Ms Hanson told NCA NewsWire her campaign style hadn't changed, but she had adopted a different approach to the Queensland regions where One Nation typically gained the most support.
"What I've noticed throughout this election is regional media has been cut to the bone by way of staff since the 2017 Queensland election," the senator said.
"There aren't the resources in regional TV, radio, or newspapers that there was when I was first re-elected, and therefore media coverage for One Nation has also been limited."
Ms Hanson said her team had focused on "hitting the ground and speaking with people across the whole state from the most northern parts of Queensland up in the Torres Strait to the very southern parts of Scenic Rim, Condamine and further west".
This shift in style led to a Courier-Mail analysis piece questioning Ms Hanson's role, claiming the senator has been "missing in action".
Polling for One Nation has slipped and political pundits doubt it can repeat the success of the 2017 state election when it polled second in 20 seats after preferences.
Dr Williams said One Nation relied exclusively on Ms Hanson's profile, referencing the burka in the Senate as an example of her power to generate traction.
"The One Nation vote was really tanking and then she did the burka in the Senate thing and it spiked, a really huge spike," he told NCA NewsWire.
He said her lower profile had left him "bamboozled", adding it's "poor politics on her party's part".
Dr Williams also said the minor party could be a victim of circumstances as the coronavirus health crisis and its ensuing economic collapse dominated the needs of constituents.
"One Nation doesn't campaign on economics anymore, it tends to campaign on cultural matters - immigrants, refugees, gays in schools etc," he said.
"And when people are worried about where their next meal is coming from, those things don't matter."
But Ms Hanson is hoping to have the last laugh, insisting the mileage she has racked up over the campaign has her well placed to hold the balance of power in a potentially hung parliament.
"If political scientists want to take off their little white coats and come and walk in my shoes for a week, they would quickly realise I'm nowhere near ready to slow down," she told NCA NewsWire.

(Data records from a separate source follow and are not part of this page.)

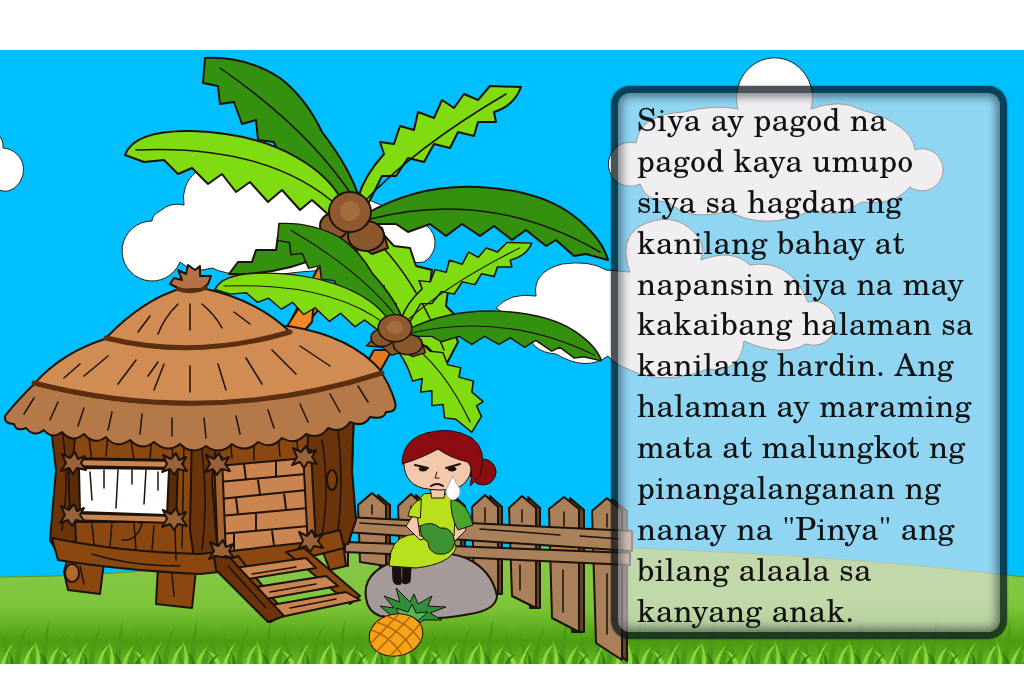
<!DOCTYPE html>
<html lang="fil">
<head>
<meta charset="utf-8">
<title>Pinya</title>
<style>
:root{--sky:#00bfff;--ink:#1c1208;--leaf:#7fdc10;--leaf-dark:#34900f;--wood:#8a4710;--wood-dark:#6b330a;--thatch:#d08c53;--fringe:#b57849;--fence:#a98059;--fence-dark:#5d432b;--skin:#f4c8ab;--hair:#8b0c12;--dress:#b8e01c;--sleeve:#4aa42c}
*{margin:0;padding:0;box-sizing:border-box}
html,body{width:1024px;height:693px;overflow:hidden;background:#fff}
.page{position:relative;width:1024px;height:693px;overflow:hidden}
.scene{position:absolute;left:0;top:0;display:block}
.story{position:absolute;left:611px;top:86px;width:396px;height:553px;padding:5px 0 0 19px;border:7px solid rgba(12,24,30,.74);border-radius:19px;background:rgba(232,228,234,.62);background-clip:padding-box;box-shadow:inset 0 0 9px 4px rgba(15,30,38,.5),0 0 2px rgba(0,0,0,.6);font-family:"TeX Gyre Schola","Noto Serif",serif;font-size:31px;letter-spacing:.5px;color:#111;white-space:nowrap}
.line{display:block;height:40.9px;line-height:0}
.line::before{content:"";display:inline-block;height:33px}
.outlined{stroke:var(--ink);stroke-width:2;stroke-linejoin:round;stroke-linecap:round}
.cloud{fill:#fff;stroke:#222;stroke-width:1}
.grain{fill:none;stroke:var(--ink);stroke-width:1.5;stroke-linecap:round}
.leaf{fill:var(--leaf)}.leaf-dark{fill:var(--leaf-dark)}
.wood{fill:var(--wood)}.wood-dark{fill:var(--wood-dark)}
.plank{fill:#c9844f}
</style>
</head>
<body>
<main class="page">
<svg class="scene" width="1024" height="693" viewBox="0 0 1024 693" role="img" aria-label="Babaeng nakaupo sa bato sa tabi ng bahay kubo, may pinya sa hardin">
<defs>
<clipPath id="frame"><rect y="50" width="1024" height="614"/></clipPath>
<linearGradient id="meadow" x1="0" y1="0" x2="0" y2="1"><stop offset="0" stop-color="#86c64c"/><stop offset=".45" stop-color="#80c63c"/><stop offset="1" stop-color="#5dae18"/></linearGradient>
<linearGradient id="turf" x1="0" y1="0" x2="0" y2="1"><stop offset="0" stop-color="#5fb21c" stop-opacity="0"/><stop offset=".6" stop-color="#4c9c12"/><stop offset="1" stop-color="#65b41f"/></linearGradient>
<pattern id="blades" width="74" height="54" y="612" patternUnits="userSpaceOnUse">
<path fill="#4b9a16" d="M4 54Q5 30 0 16Q9 32 9 54ZM14 54Q16 30 27 14Q21 34 20 54ZM31 54Q30 32 22 24Q34 34 36 54ZM40 54Q43 26 49 8Q48 34 46 54ZM53 54Q57 34 69 21Q60 38 59 54ZM64 54Q65 30 60 16Q70 34 69 54Z"/>
<path fill="#8fd640" d="M0 54Q6 38 14 30Q6 42 5 54ZM23 54Q26 38 36 32Q28 42 27 54ZM36 54Q38 38 34 28Q41 40 40 54ZM48 54Q50 42 60 34Q53 44 52 54ZM68 54Q66 42 58 38Q70 42 73 54Z"/>
<path fill="#357f0c" d="M10 54Q12 44 7 38Q14 44 14 54ZM44 54Q42 42 38 40Q47 44 48 54ZM60 54Q64 44 72 42Q64 48 64 54Z"/>
</pattern>
<g id="palm" class="outlined">
<path class="leaf" d="M345 236Q362 252 372 290L384 286L382 306L396 304L396 326L410 324L412 344L426 346L446 365L458 342L452 326L460 320L446 306L448 290L430 284L432 270L416 266L410 248L394 246L372 222Z"/>
<path class="leaf-dark" d="M205 58Q246 56 280 78Q306 98 322 132Q350 168 360 200L338 204L318 184L306 188L298 166L284 166L274 142L258 140L256 120L242 124L234 102L220 104L218 86L203 83Z"/>
<path class="leaf" d="M125 155Q134 130 192 131Q254 133 296 157Q330 176 344 204L330 216L312 200L300 210L282 190L268 202L250 182L236 192L222 174L208 184L192 168L178 174L164 160L144 162Z"/>
<path class="leaf" d="M358 198Q364 176 384 154L380 142L394 144L400 126L414 130L418 112L434 118L442 100L454 108L464 94L478 100L490 86L521 87Q514 106 494 112L496 122L478 122L474 136L458 132L450 148L434 144L424 162L408 158L396 176L382 176L368 204Z"/>
<path class="leaf-dark" d="M366 214Q418 184 478 187Q540 190 574 216Q602 238 608 260L586 254L574 256L556 240L546 246L526 230L512 240L494 226L480 236L462 224L446 236L430 224L408 232L396 224L370 224Z"/>
<path class="grain" d="M355 200Q310 130 220 68M340 208Q270 144 136 150M362 204Q414 148 506 94M370 219Q490 188 600 252M362 228Q410 266 444 350"/>
<g fill="#8a562c"><path d="M326 224L350 220L382 228L388 248L372 254L360 246L346 252L334 240L314 238Z"/><ellipse cx="334" cy="226" rx="14" ry="13"/><ellipse cx="366" cy="236" rx="18" ry="15"/><ellipse cx="350" cy="212" rx="21" ry="20" fill="#8f5a30"/><circle cx="350" cy="211" r="10" fill="#a56c3d" stroke="none"/></g>
</g>
<path id="lashing" class="outlined" fill="#9a6238" d="M-11-9L-3-5L2-11L5-4L12-7L8 0L13 7L4 5L0 11L-4 5L-12 8L-7 0Z"/>
</defs>

<g clip-path="url(#frame)">
<rect y="50" width="1024" height="614" fill="var(--sky)"/>
<g class="cloud">
<path d="M-5 132Q4 138 3 148A22 22 0 0 1 8 191Q-2 192-5 186Z"/>
<path d="M160 211A27 27 0 0 1 184 205A34 34 0 0 1 196 172L300 170L420 222A22 22 0 0 1 424 262L300 272Q236 280 212 268Q194 274 180 262A30 30 0 1 1 152 221Q152 215 160 211Z"/>
<path d="M738 109A38 40 0 1 1 811 109Q840 98 862 110Q912 124 915 150A21 21 0 1 1 910 187Q894 206 862 202Q836 220 812 210Q766 232 728 211Q690 222 668 202Q646 202 640 184A22 22 0 1 1 636 143Q640 114 684 112Q714 104 738 109Z"/>
<path d="M496 308Q510 292 536 296Q532 272 562 264Q590 260 606 270L630 272Q618 240 640 226Q672 210 694 232Q706 244 701 260Q732 248 750 265Q790 258 808 302A22 22 0 1 1 806 344Q782 358 744 341Q740 374 708 369Q664 386 630 370Q614 364 608 356Q586 372 556 354Q530 352 528 330Z"/>
</g>
<path fill="url(#meadow)" d="M0 577Q90 577 200 566Q420 542 640 548Q850 556 1024 577V664H0Z"/>
<path fill="none" stroke="#559a2a" d="M0 577Q90 577 200 566M630 548Q850 556 1024 577"/>
<rect y="608" width="1024" height="56" fill="url(#turf)"/>
<rect y="612" width="1024" height="54" fill="url(#blades)"/>

<g id="palms">
<path class="outlined" fill="#e07a20" d="M318 268L328 266L318 310L286 352L290 322ZM374 350L392 350L372 386L362 372Z"/>
<path class="outlined" fill="#f08a24" d="M300 306L314 302L312 322L296 340L286 328Z"/>
<path class="outlined leaf-dark" d="M330 232L300 226L296 236L278 236L276 250L256 250L252 262L238 262L229 274Q290 276 346 244Z"/>
<use href="#palm"/>
<use href="#palm" transform="matrix(.8 0 0 .68 115 184)"/>
</g>

<g id="fence" class="outlined" fill="var(--fence)">
<g fill="var(--fence-dark)"><path d="M378 495L390 505V568H380ZM416 495L428 506V574H418ZM453 495L465 506V584H455ZM490 496L502 507V594H492ZM528 497L540 508V608H530ZM570 498L584 510V632H572ZM612 499L627 511V661L614 650Z"/></g>
<path d="M335 520L348 514V566L336 562ZM358 505L372 493L386 505V566L360 562ZM398 506L411 494L424 506V573L400 566ZM435 506L448 494L461 506V582L437 574ZM472 507L485 495L498 507V592L474 584ZM509 508L522 496L536 508V608L512 596ZM549 509L564 497L579 509V632L552 618ZM592 511L607 498L622 511V660L596 643Z"/>
<path d="M345 517L632 531V551L345 532ZM345 542L630 553V565L345 552Z"/>
<path class="grain" stroke-width="1" d="M372 505V514M411 506V517M448 508V520M485 508V522M522 510V522M564 512V526M607 514V527M520 565V590M563 570V612M607 574V634M360 523L440 528M480 529L560 535M580 536L620 539"/>
</g>

<g id="hut">
<g class="outlined wood">
<path d="M68 556L104 562L100 594L68 590L64 572ZM158 566L196 570L192 608L156 604ZM318 540L342 536L346 566L330 570Z"/>
<path d="M52 408L70 556L200 572L350 540L354 408Z"/>
<path class="wood-dark" d="M48 404H78L72 470L76 540L60 558L50 540L56 470ZM192 430L218 432L212 480L218 560L196 572L190 530ZM308 430L354 406L352 470L356 520L348 544L316 548L306 500Z"/>
<path d="M52 538Q120 552 200 554Q280 546 340 530L344 548Q270 568 200 574Q120 570 58 560Z"/>
<path class="grain" d="M88 430L92 462M108 432L106 456M130 434L134 460M152 436L150 458M172 436L176 560M184 440L182 548M92 524L94 544M112 522L110 546M134 524L136 550M154 526L152 550M230 436L232 458M254 436V460M278 434L280 456M296 432L298 452M62 430Q70 480 62 530M202 450Q208 500 202 550M322 440Q330 490 322 536M338 430Q344 480 338 530M80 566L84 584M172 574L174 596"/>
<ellipse cx="72" cy="573" rx="7" ry="9" fill="#b06a30"/><ellipse cx="332" cy="480" rx="5" ry="10" fill="#7c3d0d"/><path class="grain" d="M110 522Q128 516 142 524Q136 542 122 540M92 554Q130 566 180 566"/>
</g>
<g id="window" class="outlined">
<path fill="#5a2b08" d="M68 458L178 460L176 522L70 522Z"/>
<path fill="#fff" d="M79 468L169 469L167 515L80 512Z"/>
<path class="grain" d="M90 472L92 500M104 470V488M118 470L116 508M132 470V484M146 470L144 504M158 472V490"/>
<path class="plank" d="M66 459L178 461V468L66 466ZM66 513L176 516V523L66 520Z"/>
<use href="#lashing" x="73" y="463"/><use href="#lashing" x="174" y="464"/><use href="#lashing" x="72" y="515"/><use href="#lashing" x="174" y="519"/>
</g>
<g id="door" class="outlined">
<path class="plank" d="M218 466L306 458L310 542L222 552Z"/>
<path fill="none" d="M219 482L306 474M220 499L307 490M220 516L308 508M221 534L309 526M244 464L246 480M276 461V476M258 480L260 494M236 498L238 514M284 493L286 509M256 513V530M272 530L274 546M234 534V550"/>
<path fill="#a4632f" d="M214 458L222 457L226 556L218 558ZM303 452L311 450L316 545L308 547Z"/>
<use href="#lashing" x="217" y="464"/><use href="#lashing" x="304" y="457"/><use href="#lashing" x="221" y="551"/><use href="#lashing" x="310" y="541"/>
</g>
<g id="stairs" class="outlined wood">
<path d="M286 552L304 548L360 596L350 604ZM222 562L238 556L286 614L270 622Z"/>
<path class="plank" fill="#a75f24" d="M234 568L306 558L316 568L242 580ZM250 588L326 576L338 586L260 600ZM266 606L346 592L360 600L276 618Z"/>
<path class="wood-dark" d="M214 556L230 558L284 616L268 622L216 570Z"/>
<path class="grain" d="M252 574L296 567M270 592L316 584M290 608L336 599M228 566L266 608"/>
</g>
<g id="roof" class="outlined">
<path fill="var(--fringe)" d="M34 384Q14 404 5 416Q4 424 14 424Q16 432 26 428Q34 438 44 430Q52 440 62 432Q72 444 84 434Q94 446 106 437Q116 450 130 440Q142 452 154 442Q168 454 180 444Q192 456 206 446Q220 456 232 444Q246 454 258 442Q272 450 282 438Q296 446 306 434Q320 440 328 428Q342 434 350 422Q364 428 370 417Q384 420 386 412Q398 412 395 402Q390 384 378 368Q210 430 34 384Z"/>
<path fill="var(--thatch)" d="M108 338Q62 352 34 384Q210 430 382 372Q352 336 288 326Z"/>
<path fill="none" stroke="#5c2f10" stroke-width="5" d="M34 383Q210 428 382 373"/>
<path fill="var(--thatch)" d="M182 288Q142 300 106 338Q190 362 290 332Q258 300 202 288Z"/>
<path fill="none" stroke="#5c2f10" stroke-width="5" d="M106 338Q196 360 290 332"/>
<path fill="#b57044" d="M182 290L170 284L174 278L182 280L178 270L186 274L188 265L195 270L200 266L200 276L211 276L208 284L201 290Z"/>
<path stroke="#5c2f10" stroke-width="4" d="M178 289Q192 294 206 288"/>
<path class="grain" d="M178 304Q164 318 158 334M190 304V330M202 304Q216 316 222 328M150 316L138 332M234 312L250 324M108 356L84 376M136 360L118 384M164 364L154 390M158 362L148 376M190 366V392M218 364L226 390M246 358L262 384M272 350L296 374M300 346L330 366M80 364L64 378M34 398L24 414M58 402L50 420M84 408L78 426M112 412L108 430M142 414L140 434M172 418V436M204 418L206 438M236 416L240 434M268 410L274 428M300 404L308 422M330 394L340 412M358 386L368 402"/>
</g>
</g>

<path id="rock" class="outlined" stroke-width="1" fill="#a49a9a" d="M366 598Q362 574 392 562Q430 546 466 558Q492 570 497 596Q496 610 470 614Q430 622 380 616Q368 612 366 598Z"/>

<g id="girl" class="outlined" style="stroke-width:1">
<path fill="var(--skin)" d="M392 556H412L410 580H394Z"/>
<path fill="#17100e" d="M393 564H401V584Q394 586 393 580ZM403 564H411L410 582Q404 586 402 582Z"/>
<path fill="var(--dress)" d="M418 534Q396 534 391 552L389 566L416 568Q450 564 456 548L452 532Z"/>
<path fill="var(--skin)" d="M418 508L406 526L420 540L432 536L420 526L426 514ZM458 514L466 530L454 542L444 536L452 530L448 514Z"/>
<path fill="var(--dress)" d="M424 494Q416 500 417 514L420 536H454L456 502Q450 492 436 493Z"/>
<path fill="var(--skin)" d="M430 484H446L444 498H432Z"/>
<path fill="var(--dress)" d="M421 499Q410 504 408 516L420 518Z"/>
<path fill="var(--sleeve)" d="M451 499Q468 502 473 525L458 530Q450 516 451 499Z"/>
<path fill="#3c9130" d="M420 526Q432 520 440 528Q452 526 455 542Q452 556 438 554Q428 552 428 542Q420 538 420 526Z"/>
<circle cx="483" cy="472" r="13" fill="var(--hair)"/>
<path fill="var(--skin)" d="M404 458Q402 482 422 488Q440 492 458 488Q474 480 472 456Q440 440 404 458Z"/>
<path fill="var(--hair)" d="M402 464Q402 440 426 433Q452 426 472 438Q488 450 480 476L470 486Q474 470 468 462Q450 458 438 449Q422 458 402 464Z"/>
<path fill="none" stroke-width="2" d="M415 465L428 468M446 468L460 464M431 486Q437 482 443 486"/>
<g fill="#111"><ellipse cx="423" cy="469" rx="4" ry="2"/><ellipse cx="452" cy="469" rx="4" ry="2"/></g>
<path fill="none" d="M437 472L435 478H439"/>
<path fill="#fff" stroke="#aaa" d="M453 476Q448 486 446 490Q446 499 453 500Q461 498 460 489Q456 484 453 476Z"/>
</g>

<g id="pineapple" class="outlined" style="stroke-width:1">
<path fill="#2f8f3c" d="M396 620L380 606L394 608L384 596L400 602L396 588L410 602L414 594L418 604L432 596L428 606L446 607L430 613L442 620L424 620L412 628Z"/>
<path fill="#52ba50" d="M402 620L396 608L408 612L412 604L416 613L428 612L414 624Z"/>
<ellipse cx="396" cy="635" rx="27" ry="21" fill="#f6a417" transform="rotate(-12 396 635)"/>
<path fill="none" stroke="#b3620a" stroke-width="1.5" d="M371 630Q390 636 402 655M376 622Q402 630 413 650M386 616Q410 624 420 640M370 644Q384 630 398 615M377 651Q394 634 410 617M390 656Q404 642 420 624"/>
</g>
</g>
</svg>
<p class="story">
<span class="line">Siya ay pagod na</span>
<span class="line">pagod kaya umupo</span>
<span class="line">siya sa hagdan ng</span>
<span class="line">kanilang bahay at</span>
<span class="line">napansin niya na may</span>
<span class="line">kakaibang halaman sa</span>
<span class="line">kanilang hardin. Ang</span>
<span class="line">halaman ay maraming</span>
<span class="line">mata at malungkot ng</span>
<span class="line">pinangalanganan ng</span>
<span class="line">nanay na "Pinya" ang</span>
<span class="line">bilang alaala sa</span>
<span class="line">kanyang anak.</span>
</p>
</main>
</body>
</html>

"There's plenty of unfinished business, and if I want to leave a legacy when I finally do step away from politics, I need to get other like-minded people elected here in Queensland.
"One Nation is the only minor party to successfully grow its numbers across this country over the last 5 years, with members holding the shared balance of power in Western Australia and NSW as well as the federal parliament.
"Rest assured I'm not slowing down or about to hand the reins over anytime soon."
Originally published as Why Pauline hasn't been on TV